#### TASK TO CARRY OUT:
Find the lines in the records below that contain "html", and report each of them.

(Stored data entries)

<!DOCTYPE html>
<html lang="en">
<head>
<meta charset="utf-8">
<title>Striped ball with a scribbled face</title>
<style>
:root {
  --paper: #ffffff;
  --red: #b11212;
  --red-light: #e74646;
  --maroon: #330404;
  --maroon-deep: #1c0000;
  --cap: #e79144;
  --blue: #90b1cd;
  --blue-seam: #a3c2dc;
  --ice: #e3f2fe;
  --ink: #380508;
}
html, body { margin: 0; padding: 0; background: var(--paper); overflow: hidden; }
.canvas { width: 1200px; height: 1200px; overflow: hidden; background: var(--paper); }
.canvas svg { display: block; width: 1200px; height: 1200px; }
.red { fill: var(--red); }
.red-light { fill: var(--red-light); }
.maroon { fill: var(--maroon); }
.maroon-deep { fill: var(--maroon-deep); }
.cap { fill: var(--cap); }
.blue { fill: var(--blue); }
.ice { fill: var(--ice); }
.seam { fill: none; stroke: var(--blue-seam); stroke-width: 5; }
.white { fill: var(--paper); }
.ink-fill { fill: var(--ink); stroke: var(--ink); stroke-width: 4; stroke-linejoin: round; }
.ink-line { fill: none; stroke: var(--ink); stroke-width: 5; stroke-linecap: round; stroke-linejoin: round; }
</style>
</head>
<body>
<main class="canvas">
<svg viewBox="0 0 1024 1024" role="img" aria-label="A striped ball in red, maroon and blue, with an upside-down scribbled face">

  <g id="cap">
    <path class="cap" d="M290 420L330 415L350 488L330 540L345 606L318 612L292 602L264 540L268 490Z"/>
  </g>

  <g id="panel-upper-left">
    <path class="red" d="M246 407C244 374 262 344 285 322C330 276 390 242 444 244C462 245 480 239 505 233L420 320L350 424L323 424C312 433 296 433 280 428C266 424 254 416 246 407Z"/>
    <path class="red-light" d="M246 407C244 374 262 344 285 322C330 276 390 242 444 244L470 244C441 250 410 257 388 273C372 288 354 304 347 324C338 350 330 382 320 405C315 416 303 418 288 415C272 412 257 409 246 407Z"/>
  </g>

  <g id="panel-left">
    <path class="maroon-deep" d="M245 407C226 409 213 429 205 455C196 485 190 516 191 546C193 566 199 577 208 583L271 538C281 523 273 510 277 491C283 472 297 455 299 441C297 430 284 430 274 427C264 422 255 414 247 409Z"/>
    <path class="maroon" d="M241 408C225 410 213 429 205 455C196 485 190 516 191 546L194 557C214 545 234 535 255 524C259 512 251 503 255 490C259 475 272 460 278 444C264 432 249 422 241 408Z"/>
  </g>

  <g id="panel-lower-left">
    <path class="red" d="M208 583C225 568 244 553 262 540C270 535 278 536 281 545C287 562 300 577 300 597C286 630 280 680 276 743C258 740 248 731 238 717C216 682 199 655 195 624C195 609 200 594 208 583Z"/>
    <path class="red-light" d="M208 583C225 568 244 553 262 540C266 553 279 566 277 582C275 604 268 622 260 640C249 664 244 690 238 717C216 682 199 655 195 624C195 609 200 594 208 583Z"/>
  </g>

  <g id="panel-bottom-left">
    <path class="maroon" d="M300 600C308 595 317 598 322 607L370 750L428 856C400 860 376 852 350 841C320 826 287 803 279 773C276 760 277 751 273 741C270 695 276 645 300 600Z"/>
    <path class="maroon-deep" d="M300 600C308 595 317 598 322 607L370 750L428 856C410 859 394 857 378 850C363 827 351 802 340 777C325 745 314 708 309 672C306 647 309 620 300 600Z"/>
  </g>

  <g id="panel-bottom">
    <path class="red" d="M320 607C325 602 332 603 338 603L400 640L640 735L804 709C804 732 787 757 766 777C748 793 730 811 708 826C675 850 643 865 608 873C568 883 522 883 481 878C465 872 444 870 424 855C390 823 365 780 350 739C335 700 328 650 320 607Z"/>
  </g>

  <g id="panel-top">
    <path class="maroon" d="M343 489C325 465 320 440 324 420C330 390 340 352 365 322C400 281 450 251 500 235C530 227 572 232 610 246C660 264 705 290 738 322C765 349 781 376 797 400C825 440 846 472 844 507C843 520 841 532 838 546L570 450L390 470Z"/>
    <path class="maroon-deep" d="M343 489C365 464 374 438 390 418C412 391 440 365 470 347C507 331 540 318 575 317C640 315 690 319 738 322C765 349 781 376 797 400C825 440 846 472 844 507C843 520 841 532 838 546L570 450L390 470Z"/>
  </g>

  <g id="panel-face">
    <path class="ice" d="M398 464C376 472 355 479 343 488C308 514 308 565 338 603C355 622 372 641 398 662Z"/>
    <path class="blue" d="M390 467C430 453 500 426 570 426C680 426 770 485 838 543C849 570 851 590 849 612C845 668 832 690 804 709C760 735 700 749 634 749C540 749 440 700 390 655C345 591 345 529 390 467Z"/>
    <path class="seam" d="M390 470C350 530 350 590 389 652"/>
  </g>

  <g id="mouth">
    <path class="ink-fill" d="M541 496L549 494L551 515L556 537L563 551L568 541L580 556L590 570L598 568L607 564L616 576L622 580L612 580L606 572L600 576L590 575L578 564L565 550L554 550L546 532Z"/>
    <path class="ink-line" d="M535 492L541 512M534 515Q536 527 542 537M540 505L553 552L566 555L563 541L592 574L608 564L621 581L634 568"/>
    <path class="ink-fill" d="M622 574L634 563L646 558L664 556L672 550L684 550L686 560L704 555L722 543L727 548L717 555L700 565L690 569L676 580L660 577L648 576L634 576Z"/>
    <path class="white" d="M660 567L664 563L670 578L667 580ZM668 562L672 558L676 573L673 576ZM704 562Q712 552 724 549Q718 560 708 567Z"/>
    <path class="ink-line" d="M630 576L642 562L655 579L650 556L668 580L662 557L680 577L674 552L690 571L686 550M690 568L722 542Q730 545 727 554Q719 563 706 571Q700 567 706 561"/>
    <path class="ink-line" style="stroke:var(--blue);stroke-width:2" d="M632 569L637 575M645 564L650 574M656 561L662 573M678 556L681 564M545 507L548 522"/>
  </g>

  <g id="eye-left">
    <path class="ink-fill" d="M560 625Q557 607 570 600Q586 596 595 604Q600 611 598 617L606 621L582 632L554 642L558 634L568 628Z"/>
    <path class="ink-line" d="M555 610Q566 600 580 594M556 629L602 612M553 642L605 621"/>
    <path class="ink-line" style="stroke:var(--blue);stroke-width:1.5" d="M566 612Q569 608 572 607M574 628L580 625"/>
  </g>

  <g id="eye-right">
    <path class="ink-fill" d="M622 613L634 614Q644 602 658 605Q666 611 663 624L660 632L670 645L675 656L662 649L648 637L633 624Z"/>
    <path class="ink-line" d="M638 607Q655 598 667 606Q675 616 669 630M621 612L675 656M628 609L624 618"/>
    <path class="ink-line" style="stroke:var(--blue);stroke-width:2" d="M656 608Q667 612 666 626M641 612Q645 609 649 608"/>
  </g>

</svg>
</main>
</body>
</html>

#### COMPLETED TASK:
<!DOCTYPE html>
<html lang="en">
html, body { margin: 0; padding: 0; background: var(--paper); overflow: hidden; }
</html>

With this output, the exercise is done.